I have discovered there are limits to my emotional stability at the moment.
My memory of yesterday pretty much stop late afternoon when I unpacked the family bible. The rest of the day is almost a blank.
After just a day at home, I was unpacking many of the boxes I brought from my mother’s.
I knew the bible was going to be an emotional land mine, but I had forgotten it was in the pile of boxes I was tackling. Last week I made The Husband pack it and take it home without me having to look at it. It seemed too symbolic to handle just days away from the memorial service.
The family bible came to me through a series of family heirloom negotiations. I had always wanted it but when it became mine I was happy to let it stay at my mother’s house.
To me, the bible is the most significant of all the family heirlooms. My great-grandparents marriage in 1897 is the first entry. The book sat in the front foyer of my grandparent’s home under a photo album of long forgotten relatives and at the bottom of the banister down which I used to slide. Later, it came to my mother who dutifully entered births, deaths and marriages. She clipped obituaries and birth notices and stored them within the aging covers.
To me, the family bible is the, almost, sacred duty of the family matriarch.
Now that duty has fallen to me. The unprepared, unexpected and, seemingly, and undeserving matriarch.
As I unpacked the beautiful antique book and opened the pages I came to my first solemn duty… entering my mother’s death. The page for marking such occasions is tucked between the old and new testaments. The handwriting changes from my Nana’s writing, to my mother’s and now mine.
My printing seems so childish compared to my mother’s scrawling script and my Nana’s careful penmanship. It seems a visual reminder that I am not ready to take on such a job.

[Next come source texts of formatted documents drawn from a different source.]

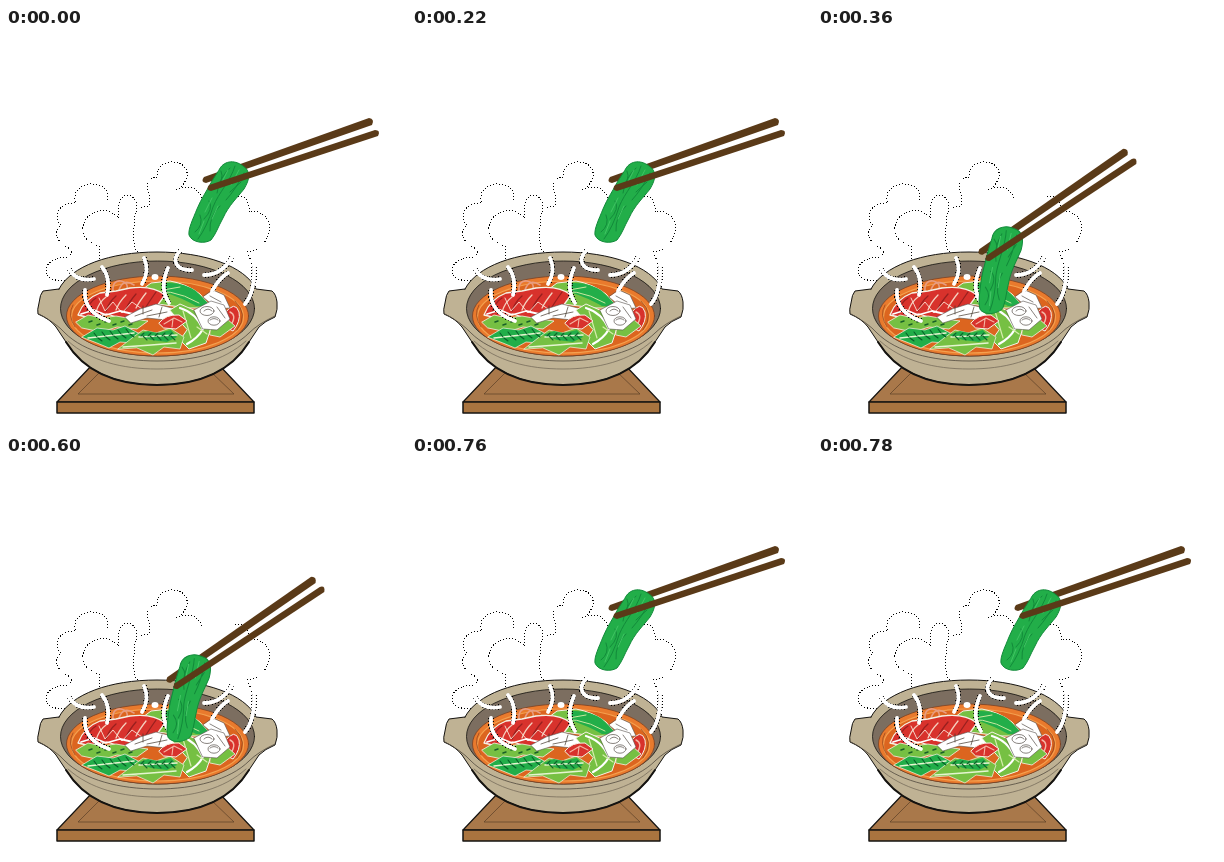
Write an HTML page that moves like this. It is 400x400 px and loops after 800 ms.

```html
<!DOCTYPE html>
<html lang="en">
<head>
<meta charset="utf-8">
<title>Hot pot</title>
<style>
html, body { margin: 0; width: 100%; height: 100%; overflow: hidden; background: #fff; }
svg { display: block; width: 100vw; height: 100vh; }
</style>
</head>
<body>
<svg id="stage" viewBox="0 0 400 400" stroke-linecap="round" stroke-linejoin="round"></svg>
<script>
const stage = document.getElementById('stage');

function add(tag, attrs, parent = stage) {
  const el = document.createElementNS('http://www.w3.org/2000/svg', tag);
  for (const key in attrs) el.setAttribute(key, attrs[key]);
  return parent.appendChild(el);
}
const shape = (d, fill, stroke = 'none', width = 1, parent = stage) =>
  add('path', { d, fill, stroke, 'stroke-width': width }, parent);
const line = (d, stroke, width = 1, parent = stage) => shape(d, 'none', stroke, width, parent);
const oval = (cx, cy, rx, ry, fill, stroke = 'none', width = 1) =>
  add('ellipse', { cx, cy, rx, ry, fill, stroke, 'stroke-width': width });
const dotted = (d, width, dash) => add('path', {
  d, fill: 'none', stroke: '#000', 'stroke-width': width, 'stroke-dasharray': dash,
  'stroke-linecap': 'butt', 'shape-rendering': 'crispEdges'
});

const ink = '#151310', clay = '#bfb294', wood = '#5a3a18';
const green = '#22ae49', darkGreen = '#128a3a', lime = '#76c043', red = '#d8322c', cream = '#f6f3e6';

function wisp(d) {
  dotted(d, 5.6, '1 2');
  line(d, '#fff', 3.8);
}

function drawStand() {
  shape('M51 374L86 337H213L248 374Z', '#a9784a', ink, 1.2);
  line('M99 339L72 366H228L203 342', '#5b3f28', .7);
  shape('M51 374H248V385H51Z', '#a9743f', ink, 1.5);
}

function drawClouds() {
  [
    'M62 252C48 254 40 250 40 243C40 234 50 228 64 230C66 225 65 222 65 221C50 216 47 203 55 197C47 189 52 174 70 175C65 162 78 155 87 156C99 157 104 165 101 173',
    'M96 240C93 232 94 224 93 218C80 214 76 207 77 198C79 187 90 181 103 183C108 186 111 188 113 190C110 178 114 168 121 167C128 167 131 174 131 181',
    'M138 256C144 240 142 229 130 222C126 211 127 201 129 196C126 187 132 178 143 178C144 170 143 166 142 162C140 153 145 149 151 150C150 139 159 133 168 134C177 134 184 143 180 151C178 157 174 160 169 162C181 156 193 160 196 170',
    'M229 169C236 166 244 171 243 184C255 181 266 191 263 203C261 216 251 224 240 224C247 232 248 244 246 262'
  ].forEach(d => dotted(d, 1, '1 2'));
}

function drawBowl() {
  shape('M53 261L37 263Q34 266 33 275Q31 282 32 286Q44 291 50 299L62 317C79 344 113 357 151 357C190 357 224 344 241 317L253 299Q259 293 269 289Q272 281 271 274Q270 266 266 263L250 261C239 238 198 224 151 224C104 224 65 238 53 261Z', clay, ink, 1);
  line('M60 314C79 345 113 357 151 357C190 357 224 345 243 314', ink, 2);
  line('M33 286Q50 295 59 305C78 324 114 333 151 333C188 333 224 324 243 305Q252 296 269 288', '#514a3e', .8);
  line('M62 313C84 333 116 341 151 341C186 341 218 333 240 313', '#6d6453', .7);
  oval(151.5, 280.5, 97, 47.5, '#7c6e60', ink, .8);
  oval(151.5, 288, 91, 40, '#e97a2d', '#7c4022', .8);
  oval(151.5, 289, 86, 36, '#dc651f', '#f4a150', 1.2);
  line('M67 277Q61 287 69 299M229 273Q243 286 231 302', '#8c411d', .7);
}

function drawFood() {
  // back greens and onion rings
  shape('M126 270L137 261L145 255L164 253Q181 256 194 266L206 280L183 280L151 276Z', lime, cream, 1);
  shape('M160 255Q177 254 190 263L205 278L190 278Q176 270 158 264Z', green);
  line('M140 266Q163 258 193 275M157 262L174 259', '#c9e89e', 1);
  line('M107 264Q106 252 115 253Q124 255 120 264M113 262Q117 250 128 257', '#e79c82', 1.6);

  // sliced meat
  shape('M72 287Q78 271 94 265L110 263L124 260Q147 257 159 267L151 278L132 283L117 291L101 286L85 290Z', red, cream, 1.3);
  for (let i = 0; i < 7; i++) {
    const x = 80 + i * 10;
    line(`M${x} ${285 - i}Q${x + 3} 274 ${x + 10} ${270 - i}`, i % 2 ? '#f5cfbe' : '#98201f', 1.3);
  }
  line('M93 270L99 283L107 274L116 285L126 274L136 281', '#f9e1d4', .9);
  line('M75 286L88 282L100 287L114 283L127 286', '#fff', 1.8);

  // cabbage and mushrooms
  shape('M70 294L82 287L96 290L110 288L127 291L142 293L131 301L111 299L95 304L76 300Z', lime, cream, .8);
  for (let i = 0; i < 6; i++) line(`M${83 + i * 8} ${294 + i % 2 * 3}l3 -1`, '#175f28', 1.5);
  shape('M119 289L134 281L150 276L166 280L180 288L160 292L141 290L125 295Z', '#fff', '#57504a', .6);
  line('M129 288L146 282M141 288L161 284M137 278V286M156 279L153 289', '#43372c', .7);
  shape('M164 282L174 276L190 283L205 300L200 315L183 321L174 312L181 302Z', lime, cream, 1);
  line('M174 280Q190 285 197 301Q192 310 181 316', '#fff', 2.2);
  line('M177 283L185 310M191 299L201 306', '#d5edab', 1.2);

  // front leaves
  shape('M76 309L91 300L107 302L119 298L134 306L128 315L114 314L103 320L91 315Z', green, cream, .7);
  shape('M112 321L126 310L137 302L150 305L164 300L178 309L174 321L158 319L147 327L131 320Z', lime, cream, .7);
  shape('M131 307L142 303L152 305L165 302L171 309L161 314L145 312Z', green);
  line('M82 310L128 305M133 309L171 307M117 319L145 317L170 315', '#e5f5d0', 1.5);
  for (let i = 0; i < 5; i++) {
    line(`M${91 + i * 8} ${309 - i}l-3 -4M${92 + i * 8} ${310 - i}l4 3`, '#075f28', 1.1);
    line(`M${135 + i * 7} 308l3 -3m-1 3l4 4`, '#12652c', 1.1);
  }

  // lotus, tofu and tomatoes
  shape('M219 285Q229 272 233 284Q235 293 227 303L219 299Z', red, cream, 1);
  line('M224 284Q231 287 225 297', '#f4b7a5', 1.4);
  shape('M205 298L220 290L229 298L214 309L204 307Z', lime, cream, .8);
  shape('M207 262L218 267L224 280L211 281L197 269Z', '#fff', '#57504a', .6);
  shape('M188 282L205 273L218 277L224 291L211 302L197 301Z', '#fff', '#57504a', .6);
  oval(201, 283, 7, 4.5, '#fff', '#57504a', .7);
  oval(208, 293, 6, 4.2, '#fff', '#57504a', .7);
  line('M198 283Q202 279 206 283M204 292Q208 289 212 292M211 279L219 290M204 268L215 274', '#57504a', .7);
  shape('M153 295Q160 286 173 287L181 293L170 301L158 300Z', red, cream, 1);
  line('M158 296L168 290L176 294M167 291L166 299', '#f4b7a5', 1.1);
  oval(149, 249, 3.5, 3, '#fff');
}

function drawWisps() {
  [
    'M63 241Q70 254 88 251',
    'M96 239Q105 250 101 267',
    'M79 262Q77 284 103 293',
    'M138 230Q144 243 136 256',
    'M162 240Q153 260 163 275',
    'M174 223C165 232 170 243 186 242',
    'M226 229Q216 247 198 247',
    'M222 245Q214 249 206 263',
    'M248 239Q249 264 239 276'
  ].forEach(wisp);
}

function drawUtensil() {
  const group = add('g', {});
  shape('M198 149L363 90Q369 91 366 97L200 155Q194 154 198 149Z', wood, 'none', 1, group);
  shape('M213 142C217 133 228 131 237 138C245 143 244 151 238 161C231 170 223 177 217 190C212 199 210 206 205 212C199 216 186 215 183 207C182 201 187 191 191 181C195 171 202 161 206 153Z', green, darkGreen, 1, group);
  line('M229 138C224 154 213 164 207 179Q201 199 192 211M215 143Q219 152 209 160M238 145Q230 161 220 172M203 173Q208 181 198 191M214 178Q203 188 204 203M194 187Q198 197 189 204M224 140Q213 150 211 165M235 154L224 164', darkGreen, 1, group);
  line('M222 142L216 154M233 142L225 157M206 170L199 184M212 178L206 191M198 193L193 206', '#45c767', .9, group);
  shape('M203 157L369 102Q375 102 372 108L205 163Q199 162 203 157Z', wood, 'none', 1, group);
  return group;
}

drawStand();
drawClouds();
drawBowl();
drawFood();
drawWisps();
const utensil = drawUtensil();

const LOOP = 800, DIP_START = 360, DIP_END = 760;
const DIPPED = 'translate(163 224) rotate(-15.3) translate(-199 -152)';

function render(time) {
  const t = time % LOOP;
  utensil.setAttribute('transform', t >= DIP_START && t < DIP_END ? DIPPED : '');
}

const start = performance.now();
function tick() {
  render(performance.now() - start);
  requestAnimationFrame(tick);
}
render(0);
requestAnimationFrame(tick);
</script>
</body>
</html>
```
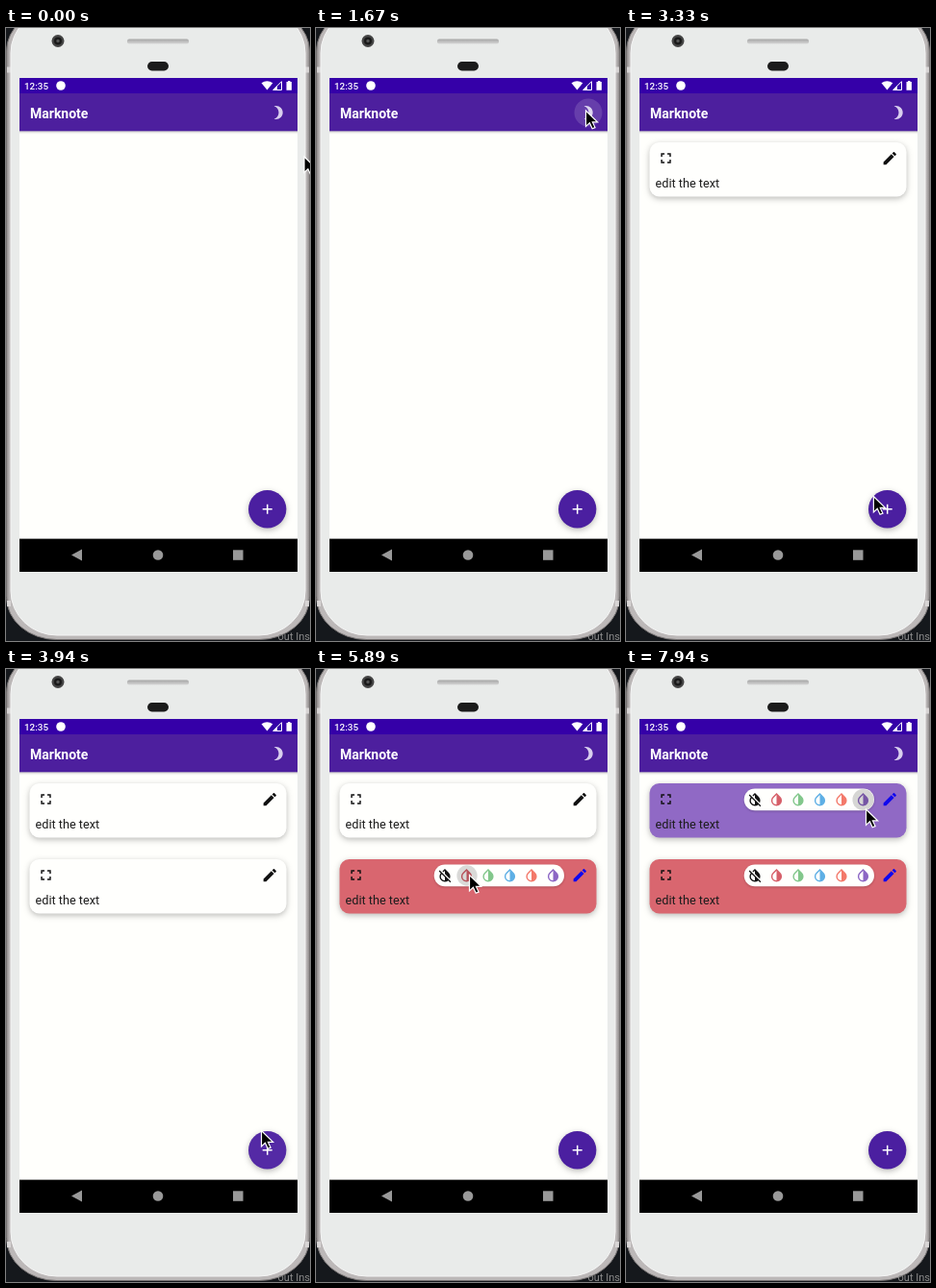
An HTML page that plays this animation: 316x638 px, repeating every 8 s.

```html
<!DOCTYPE html>
<html lang="en">
<head>
<meta charset="utf-8">
<title>Notes app demo</title>
<style>
  html, body { margin: 0; width: 100%; height: 100%; overflow: hidden; background: #15181c; }
  svg { display: block; width: 100vw; height: 100vh; }
  text { font-family: Roboto, sans-serif; }
  .bar { filter: drop-shadow(0 1px 1px rgba(0, 0, 0, .25)); }
  .raised { filter: drop-shadow(0 2px 3px rgba(0, 0, 0, .27)); }
  .pill { filter: drop-shadow(0 1px 1px rgba(0, 0, 0, .2)); }
</style>
</head>
<body>
<svg viewBox="0 0 316 638">
  <defs>
    <linearGradient id="speaker" x2="0" y2="1">
      <stop stop-color="#a5a5a5"/><stop offset="1" stop-color="#d6d6d6"/>
    </linearGradient>
    <linearGradient id="metal">
      <stop stop-color="#8b8787"/><stop offset=".01" stop-color="#bcb8b8"/>
      <stop offset=".99" stop-color="#bcb8b8"/><stop offset="1" stop-color="#8b8787"/>
    </linearGradient>
    <clipPath id="screenClip"><rect x="14" y="52" width="289" height="514"/></clipPath>
    <clipPath id="fabClip"><circle cx="271.7" cy="500.7" r="19.7"/></clipPath>
    <path id="moon" d="M9 2c-1.05 0-2.05.16-3 .46 4.06 1.27 7 5.06 7 9.54 0 4.48-2.94 8.27-7 9.54.95.3 1.95.46 3 .46 5.52 0 10-4.48 10-10S14.52 2 9 2z"/>
    <path id="sun" d="M20 8.69V4h-4.69L12 .69 8.69 4H4v4.69L.69 12 4 15.31V20h4.69L12 23.31 15.31 20H20v-4.69L23.31 12zM12 18a6 6 0 1 1 0-12 6 6 0 0 1 0 12z" fill-rule="evenodd"/>
    <path id="expand" d="M7 14H5v5h5v-2H7zM5 10h2V7h3V5H5zM17 17h-3v2h5v-5h-2zM14 5v2h3v3h2V5z"/>
    <path id="pencil" d="M3 17.25V21h3.75L17.81 9.94l-3.75-3.75zM20.71 7.04c.39-.39.39-1.02 0-1.41l-2.34-2.34c-.39-.39-1.02-.39-1.41 0l-1.83 1.83 3.75 3.75z"/>
    <path id="drop" d="M17.66 7.93L12 2.27 6.34 7.93c-3.12 3.12-3.12 8.19 0 11.31 3.12 3.12 8.2 3.12 11.32 0 3.12-3.12 3.12-8.19 0-11.31zM12 19.59c-3.3 0-6-2.7-6-6 0-1.6.62-3.11 1.76-4.24L12 5.1z"/>
    <path id="dropOff" d="M20.65 20.87L4.27 4.5 3 5.77l2.78 2.78c-2.55 3.14-2.36 7.76.56 10.69 2.92 2.92 7.55 3.12 10.69.56l2.7 2.7L21 21.23zM12 19.59c-3.3 0-6-2.7-6-6 0-1.32.43-2.57 1.21-3.6L12 14.77zM12 5.1v4.58l7.25 7.26c1.37-2.96.84-6.57-1.6-9.01L12 2.27l-3.7 3.7 1.41 1.41z"/>
  </defs>

  <!-- phone -->
  <rect width="316" height="638" fill="#15181c"/>
  <rect x=".5" y="-20" width="315" height="656.5" rx="52" ry="44" fill="url(#metal)" stroke="#777373"/>
  <path d="M1 43.5h4M311 43.5h4M1 599h4M311 599h4" stroke="#d8d5d5" stroke-width="6"/>
  <rect x="5" y="-20" width="306" height="652" rx="48" ry="46" fill="#e9ebea" stroke="#f5f5f5"/>
  <text x="316" y="637" font-size="11" text-anchor="end" fill="#8a8a8a">out Ins</text>
  <circle cx="54" cy="13.5" r="6.5" fill="#454545"/>
  <circle cx="54" cy="13.5" r="4" fill="#191919"/>
  <circle cx="54" cy="13.5" r="1.7" fill="#555"/>
  <rect x="126" y="11.5" width="64" height="5" rx="2" fill="url(#speaker)"/>
  <rect x="147" y="35" width="22" height="9.5" rx="4.7" fill="#1b1b1b"/>

  <!-- screen -->
  <g clip-path="url(#screenClip)">
    <rect id="page" x="14" y="52" width="289" height="514"/>
    <rect class="bar" x="10" y="60" width="297" height="47.3" fill="#4d1f9e"/>
    <rect x="14" y="52" width="289" height="16" fill="#3500a8"/>
    <rect x="14" y="531.6" width="289" height="35" fill="#000"/>
  </g>
  <g fill="#fff">
    <text x="19" y="64" font-size="9.9" font-weight="500">12:35</text>
    <circle cx="57" cy="60" r="4.8"/>
    <path d="M265.5 57.3q5.9-4 11.8 0l-5.9 7.2z"/>
    <path d="M286.5 55.7v8.8h-8.8z" fill="none" stroke="#fff"/>
    <path d="M282 60v4.5h-4.3z"/>
    <path d="M291.5 56h1.5v-1h2.4v1h1.5v8.7h-5.4z"/>
    <text x="25" y="94" font-size="14" font-weight="700">Marknote</text>
  </g>
  <use id="themeIcon" fill="#d9cfee" transform="translate(274.4 79.6) scale(.7)"/>
  <g fill="#999">
    <path d="M68 548.5l11-6v12z"/>
    <circle cx="158" cy="548.5" r="5.3"/>
    <rect x="236" y="543.3" width="10.5" height="10.5"/>
  </g>
  <g id="cards"></g>
  <circle class="raised" cx="271.7" cy="500.7" r="19.7" fill="#4b1fa0"/>
  <path d="M266.7 500.7h10M271.7 495.7v10" stroke="#fff" stroke-width="1.5"/>
  <g id="ripples"></g>
  <path id="cursor" d="M0 0V16.4L3.9 12.8 6.7 18.8 9.6 17.6 6.9 11.9H12.1Z" fill="#000" stroke="#fff" stroke-width="1.2"/>
</svg>
<script>
const TICKS_PER_SECOND = 18, LOOP = 8000;
const $ = id => document.getElementById(id);
const clamp = v => Math.max(0, Math.min(1, v));
const swatches = ['#111', '#d65f69', '#82c78b', '#5eafe5', '#f3796a', '#8c66c4'];

// All times below are in ticks.
const darkFrom = 14, darkTo = 30;
const cards = [
  { y: 119, shown: 53, menu: 125, painted: 139, color: '#9069c5' },
  { y: 198, shown: 67, menu: 85, painted: 106, color: '#d9666f' }
];
const ripples = [
  { from: 13, to: 20, x: 283, y: 88, r0: 8, r1: 17, color: '#fff', alpha: .27 },
  { from: 29, to: 36, x: 283, y: 88, r0: 14, r1: 17, color: '#fff', alpha: .14 },
  { from: 51, to: 58, x: 271.7, y: 500.7, r0: 8, r1: 22, color: '#fff', alpha: .15, fab: true },
  { from: 65, to: 74, x: 271.7, y: 500.7, r0: 8, r1: 22, color: '#fff', alpha: .07, fab: true },
  { from: 83, to: 91, x: 274, y: 215, r0: 8, r1: 17, color: '#000', alpha: .14 },
  { from: 105, to: 112, x: 157, y: 215, r0: 10.5, r1: 11.5, color: '#000', alpha: .15 },
  { from: 123, to: 131, x: 274, y: 136, r0: 8, r1: 17, color: '#000', alpha: .14 },
  { from: 138, to: 147, x: 246.5, y: 136, r0: 9, r1: 11.5, color: '#000', alpha: .16 }
];
// [tick, x, y] of the pointer tip
const path = [
  [3, 310, 134], [6, 275, 83], [7, 279.5, 85], [22, 279.5, 85], [23, 280.5, 86],
  [41, 280.5, 86], [47, 254.5, 490], [59, 254.5, 490], [62, 265.5, 480.5],
  [73, 265.5, 480.5], [78, 270, 236], [79, 270, 236], [82, 270, 209], [92, 270, 209],
  [94, 215, 229], [96, 162, 216], [98, 162, 216], [102, 159.5, 214.5], [111, 159.5, 214.5],
  [118, 263, 154.5], [119, 263, 154.5], [120, 263, 146], [131, 263, 146], [136, 249.5, 146]
];

const icon = (name, x, y, scale, fill, extra = '') =>
  `<use href="#${name}" fill="${fill}" transform="translate(${x} ${y}) scale(${scale}) translate(-12 -12)" ${extra}/>`;

$('cards').innerHTML = cards.map(card => `
  <g transform="translate(0 ${card.y})">
    <rect class="raised" x="24.5" width="267" height="56.5" rx="10"/>
    ${icon('expand', 41.5, 16.5, .74, '#111')}
    <text x="30.5" y="47" font-size="12.7" fill="#1c1c1c">edit the text</text>
    ${icon('pencil', 274.3, 16.6, .74, '#111', 'class="edit"')}
    <g class="menu">
      <rect class="pill" x="122.7" y="5.5" width="135.3" height="22.7" rx="11.3" fill="#fffffd"/>
      ${swatches.map((c, i) => icon(i ? 'drop' : 'dropOff', 134 + 22.5 * i, 16.8, .7, c)).join('')}
    </g>
  </g>`).join('');
cards.forEach((card, i) => {
  const g = card.group = $('cards').children[i];
  card.body = g.querySelector('.raised');
  card.edit = g.querySelector('.edit');
  card.popup = g.querySelector('.menu');
});

$('ripples').innerHTML = ripples.map(r =>
  `<g ${r.fab ? 'clip-path="url(#fabClip)"' : ''}><circle cx="${r.x}" cy="${r.y}" fill="${r.color}"/></g>`).join('');
ripples.forEach((r, i) => r.circle = $('ripples').children[i].firstChild);

function pointerAt(tick) {
  const next = path.findIndex(k => k[0] > tick);
  if (next === 0) return path[0].slice(1);
  if (next < 0) return path[path.length - 1].slice(1);
  const [t0, x0, y0] = path[next - 1], [t1, x1, y1] = path[next];
  const p = (tick - t0) / (t1 - t0), eased = p * p * (3 - 2 * p);
  return [x0 + (x1 - x0) * eased, y0 + (y1 - y0) * eased];
}

function draw(tick) {
  const dark = tick >= darkFrom && tick < darkTo;
  $('page').setAttribute('fill', dark ? '#151610' : '#fffffc');
  $('themeIcon').setAttribute('href', dark ? '#sun' : '#moon');
  for (const card of cards) {
    const open = tick >= card.menu;
    card.group.style.display = tick >= card.shown ? '' : 'none';
    card.body.setAttribute('fill', tick >= card.painted ? card.color : '#fffffd');
    card.edit.setAttribute('fill', open ? '#1008ee' : '#111');
    card.popup.style.opacity = clamp((tick - card.menu + 1) / 2);
  }
  for (const r of ripples) {
    const active = tick >= r.from && tick < r.to;
    const grown = clamp((tick - r.from) / 6);
    r.circle.setAttribute('r', r.r0 + (r.r1 - r.r0) * grown);
    r.circle.setAttribute('opacity', active ? r.alpha * clamp((r.to - tick) / 4) : 0);
  }
  $('cursor').setAttribute('transform', `translate(${pointerAt(tick)})`);
}

const start = performance.now();
function frame() {
  const time = (performance.now() - start) % LOOP;
  draw(Math.floor(time * TICKS_PER_SECOND / 1000 + .1));
  requestAnimationFrame(frame);
}
frame();
</script>
</body>
</html>
```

Taking ownership of the family bible is symbolic of all I am not ready to face.
No longer can I call home for help… no longer is there someone with all the answers. I am now the matriarch… the family history and the family future lies in my hands.
My family tree holds a long line of strong and capable women. Women who braved childlessness and women who birthed babies unwed and unwanted, women who braved bombings and who crossed oceans to unknown futures with children in tow.
I am the legacy of these women… and the future of that family lies with me.
That I am forced to take that role now seems cruel. A matriarch is wise. A matriarch is old. A matriarch doesn’t want to run home to Mommy.
I do and I’m not ready.